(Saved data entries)
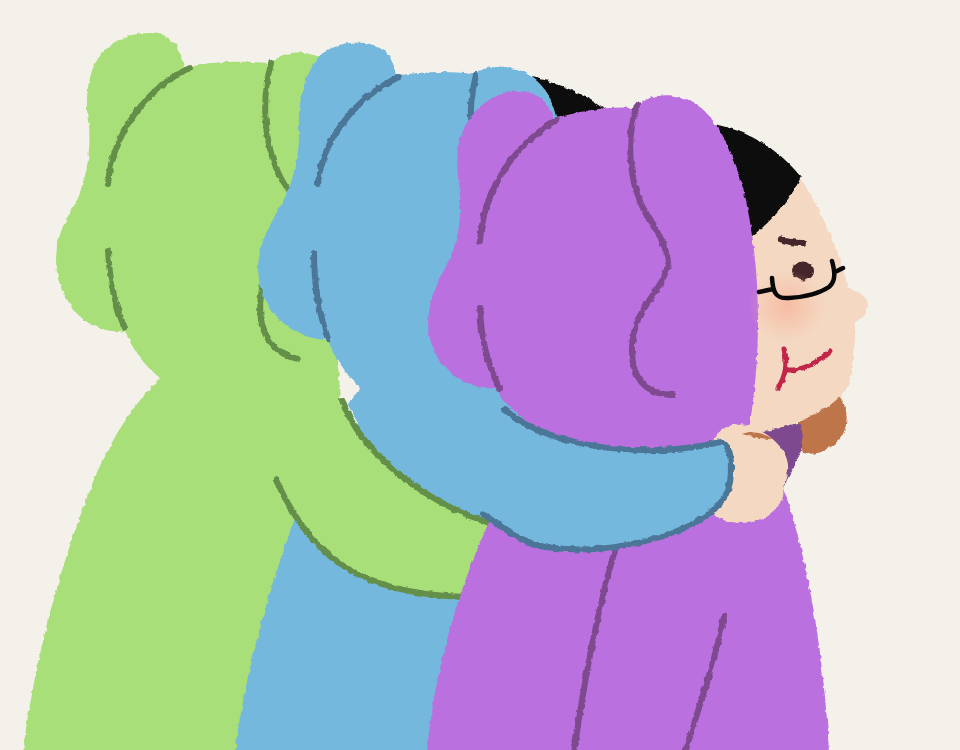
<!DOCTYPE html>
<html lang="en">
<head>
<meta charset="utf-8">
<title>Three friends in bear hoods</title>
<style>
:root {
  --paper: #f4f1ea;
  --green: #a8df78;
  --green-line: #648f49;
  --blue: #74b8de;
  --blue-line: #4b7697;
  --purple: #bb70df;
  --purple-line: #7e488f;
  --skin: #f4d8c2;
  --hair: #0d0d0d;
  --brow: #452529;
  --lips: #c1264a;
  --brown: #bd744a;
}
html, body { margin: 0; background: var(--paper); overflow: hidden; }
svg { display: block; width: 960px; height: 750px; }
.green { fill: var(--green); }
.blue { fill: var(--blue); }
.purple { fill: var(--purple); }
.skin { fill: var(--skin); }
.hair { fill: var(--hair); }
.seam { fill: none; stroke-width: 6; stroke-linecap: round; stroke-linejoin: round; }
.green-seam { stroke: var(--green-line); }
.blue-seam { stroke: var(--blue-line); }
.purple-seam { stroke: var(--purple-line); }
.glasses { fill: none; stroke: #080808; stroke-width: 4.5; stroke-linecap: round; stroke-linejoin: round; }
.mouth { fill: none; stroke: var(--lips); stroke-width: 5; stroke-linecap: round; stroke-linejoin: round; }
</style>
</head>
<body>
<svg viewBox="0 0 960 750" role="img" aria-label="Three people in green, blue and purple bear hoods hugging one another from behind">
  <defs>
    <filter id="crayon-edge" filterUnits="userSpaceOnUse" x="0" y="0" width="960" height="750">
      <feTurbulence type="fractalNoise" baseFrequency="0.16" numOctaves="2" seed="4" result="grain"/>
      <feDisplacementMap in="SourceGraphic" in2="grain" scale="4" xChannelSelector="R" yChannelSelector="G"/>
    </filter>
    <radialGradient id="blush">
      <stop offset="0" stop-color="#f7b39a" stop-opacity=".75"/>
      <stop offset="1" stop-color="#f7b39a" stop-opacity="0"/>
    </radialGradient>
    <clipPath id="face-area">
      <path d="M745 180H900V440H745Z"/>
    </clipPath>
  </defs>
  <rect width="960" height="750" fill="var(--paper)"/>

  <g filter="url(#crayon-edge)">
    <g id="green-friend">
      <path class="green" d="M23 752C35 655 62 560 93 482C110 441 133 404 160 378C144 365 132 349 125 331C88 335 57 304 56 260C56 236 67 217 75 204C86 181 91 154 89 126C85 106 87 83 93 68C104 43 128 32 151 33C172 34 181 47 184 67C212 61 242 61 271 63C284 50 303 50 322 58L340 400L300 520L240 752Z"/>
      <path class="seam green-seam" d="M190 68C146 88 112 135 108 184"/>
      <path class="seam green-seam" d="M108 251C110 284 115 307 125 328"/>
      <path class="seam green-seam" d="M271 63C260 104 264 155 288 190"/>
      <path class="seam green-seam" d="M263 283C254 326 267 352 298 359"/>
    </g>

    <g id="blue-friend">
      <path class="hair" d="M520 75C555 80 585 94 608 112L570 140L540 120Z"/>
      <path class="blue" d="M235 752C245 675 265 600 295 518L360 420L540 420V752Z"/>
      <path class="blue" d="M348 405L360 388C346 374 335 358 328 340C290 339 259 310 258 268C259 242 271 223 279 209C292 184 300 160 299 128C298 93 307 67 325 52C337 43 350 42 365 43C384 46 394 58 396 76C420 71 450 71 475 74C485 66 502 64 518 70C540 78 551 93 557 120L590 480L490 523C425 500 375 460 348 405Z"/>
      <path class="seam blue-seam" d="M399 77C356 97 322 140 318 184"/>
      <path class="seam blue-seam" d="M314 253C314 286 319 313 328 339"/>
      <path class="seam blue-seam" d="M476 75C472 92 470 105 471 119"/>
    </g>

    <g id="green-arm">
      <path class="green" d="M342 400C360 452 423 502 492 524L464 598C365 596 320 560 295 519L276 480L290 380Z"/>
      <path class="seam green-seam" d="M342 400C360 452 423 502 492 524"/>
      <path class="seam green-seam" d="M276 480C309 550 350 594 466 597"/>
    </g>

    <g id="purple-friend">
      <path fill="var(--brown)" d="M838 395C851 408 848 432 838 441C829 450 818 456 803 453L795 425Z"/>
      <path fill="var(--purple-line)" d="M763 430L799 423C807 438 801 455 793 468L782 490L755 460Z"/>
      <path class="skin" d="M740 240L798 175C820 207 839 248 848 288C859 291 868 298 868 305C866 315 859 321 855 321C855 345 855 371 848 385C838 406 806 422 765 432L740 428Z"/>
      <path class="hair" d="M706 123C745 128 779 149 801 177C791 199 773 220 751 237L725 220Z"/>
      <path class="purple" d="M427 752C433 683 452 603 490 520L560 430H740L784 490C808 559 824 655 829 752Z"/>
      <path class="purple" d="M517 413C507 405 500 397 497 388C461 392 428 362 428 322C429 297 440 278 450 258C459 238 461 218 460 190C456 174 457 150 460 139C470 108 495 91 520 91C539 92 550 104 554 119C582 110 610 106 636 108C645 96 662 93 680 97C709 104 728 138 741 180C752 221 758 270 758 320C758 358 755 390 750 424L722 445C650 458 560 453 517 413Z"/>
      <path class="seam purple-seam" d="M556 120C518 143 484 185 480 241"/>
      <path class="seam purple-seam" d="M480 308C481 340 488 366 500 389"/>
      <path class="seam purple-seam" d="M637 105C626 137 629 179 642 206C654 227 667 244 668 263C665 291 633 306 632 348C631 377 644 394 673 395"/>
      <path class="seam purple-seam" stroke-width="7" d="M615 550C598 608 585 675 574 752"/>
      <path class="seam purple-seam" d="M724 616C714 665 699 707 685 752"/>
    </g>

    <g id="hand">
      <path class="skin" d="M714 438C724 423 742 421 755 428C775 437 790 453 788 471L783 488C786 505 768 523 743 523C730 523 717 519 708 510Z"/>
      <path d="M742 434C752 430 765 434 773 439C763 439 752 437 742 434Z" fill="var(--brown)"/>
    </g>

    <g id="blue-arm">
      <path class="blue" d="M504 409C550 448 642 460 721 442C732 446 732 464 730 482C726 508 699 523 672 533C632 547 587 553 545 547C518 541 498 524 483 514L488 415Z"/>
      <path class="seam blue-seam" d="M504 409C550 448 642 460 721 442C732 446 732 464 730 482C726 508 699 523 672 533C632 547 587 553 545 547C518 541 498 524 483 514"/>
    </g>

    <g id="face">
      <path class="seam" stroke="var(--brow)" d="M780 239C787 242 794 243 803 243"/>
      <ellipse cx="803" cy="271" rx="11" ry="9.5" fill="var(--brow)"/>
      <path class="mouth" d="M784 349C788 363 785 377 778 388M786 370C801 371 817 363 830 351"/>
    </g>
  </g>

  <ellipse cx="787" cy="306" rx="38" ry="36" fill="url(#blush)" clip-path="url(#cheek-area)"/>
  <g id="spectacles">
    <path class="glasses" d="M759 292L773 289M772 278C773 293 776 299 789 298C805 297 820 293 829 287C836 281 835 272 832 261M835 272L843 268"/>
  </g>
</svg>
</body>
</html>
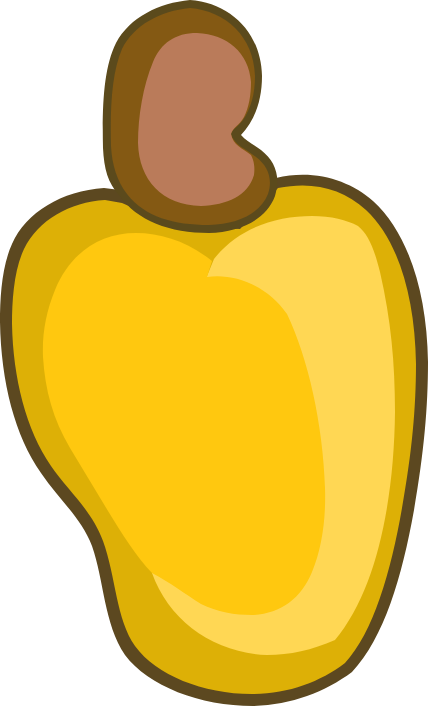
<!DOCTYPE html>
<html lang="en">
<head>
<meta charset="utf-8">
<title>Cashew fruit</title>
<style>
:root {
  --paper: #ffffff;
  --fruit-outline: #5c4820;
  --fruit-shade: #ddb006;
  --fruit-body: #ffc80f;
  --fruit-light: #ffd754;
  --nut-outline: #5b4a1c;
  --nut-shade: #845913;
  --nut-body: #ba7b5a;
}
html, body { margin: 0; background: var(--paper); overflow: hidden; }
svg { display: block; width: 428px; height: 706px; }
.fruit-outline { fill: var(--fruit-outline); }
.fruit-shade { fill: var(--fruit-shade); }
.fruit-body { fill: var(--fruit-body); }
.fruit-light { fill: var(--fruit-light); }
.nut-outline { fill: var(--nut-outline); }
.nut-shade { fill: var(--nut-shade); }
.nut-body { fill: var(--nut-body); }
</style>
</head>
<body>
<svg viewBox="0 0 428 706" role="img" aria-label="Yellow cashew fruit with its brown nut on top">
  <g id="fruit">
    <path class="fruit-outline" d="M104 188C62 191 26 212 12 244C2 266 0 296 0 322C1 382 15 436 41 473C59 500 81 517 92 546C104 580 104 624 125 655C148 686 200 706 253 706C291 705 325 692 352 672C384 638 402 577 414 510C424 452 428 408 428 362C427 290 407 232 373 201C349 180 314 169 276 178L200 215L120 190Z"/>
    <path class="fruit-shade" d="M105 200C70 202 38 220 24 249C14 270 12 300 12 324C13 378 26 430 51 466C68 491 91 509 103 541C116 577 116 619 135 646C156 675 203 694 252 694C288 694 320 682 345 663C373 633 391 572 402 508C412 452 416 408 416 364C415 296 398 240 366 210C342 188 312 181 278 188L240 229L170 224L122 203Z"/>
    <path class="fruit-light" d="M207 276L214 259C238 228 276 216 312 216C331 216 347 220 358 226C368 234 374 248 380 272C391 320 395 363 395 412C394 500 377 590 335 640C312 650 290 655 267 655C214 653 169 621 152 573L200 420Z"/>
    <path class="fruit-body" d="M212 261C188 242 162 233 136 233C100 233 70 253 55 290C46 312 42 334 43 357C45 390 53 419 70 448L108 511C122 534 136 556 152 573C171 583 185 594 201 604C217 612 235 615 252 615C280 614 301 599 312 572C322 548 326 519 325 488C323 424 308 358 287 314C268 287 237 273 207 277Z"/>
  </g>
  <g id="nut">
    <path class="nut-outline" d="M190 0C159 3 130 17 116 43C104 67 102 104 103 148C104 169 108 183 119 195C137 221 170 233 209 233C240 232 266 220 275 196C281 176 275 161 261 150C253 144 246 141 241 135C254 121 262 102 262 76C261 32 230 3 190 0Z"/>
    <path class="nut-shade" d="M190 8C160 11 134 25 122 49C112 72 110 106 111 146C112 165 117 181 127 194C145 217 174 225 209 225C237 224 260 214 268 194C273 179 268 166 256 157C246 149 234 145 231 134C233 128 238 127 243 120C251 108 255 94 255 76C254 37 226 11 190 8Z"/>
    <path class="nut-body" d="M197 33C175 33 161 43 153 62C143 86 138 116 138 143C139 180 162 205 201 206C227 205 248 196 254 175C255 167 254 161 251 155C242 148 233 145 231 134C233 127 239 126 244 117C249 107 251 95 251 82C249 53 227 34 197 33Z"/>
  </g>
</svg>
</body>
</html>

Instructions for the task
Using the entries shown above, reproduce verbatim the lines from the line bearing "395C851 408 848" to the line bearing "752C433 683 452", inclusive.

Task output
      <path fill="var(--brown)" d="M838 395C851 408 848 432 838 441C829 450 818 456 803 453L795 425Z"/>
      <path fill="var(--purple-line)" d="M763 430L799 423C807 438 801 455 793 468L782 490L755 460Z"/>
      <path class="skin" d="M740 240L798 175C820 207 839 248 848 288C859 291 868 298 868 305C866 315 859 321 855 321C855 345 855 371 848 385C838 406 806 422 765 432L740 428Z"/>
      <path class="hair" d="M706 123C745 128 779 149 801 177C791 199 773 220 751 237L725 220Z"/>
      <path class="purple" d="M427 752C433 683 452 603 490 520L560 430H740L784 490C808 559 824 655 829 752Z"/>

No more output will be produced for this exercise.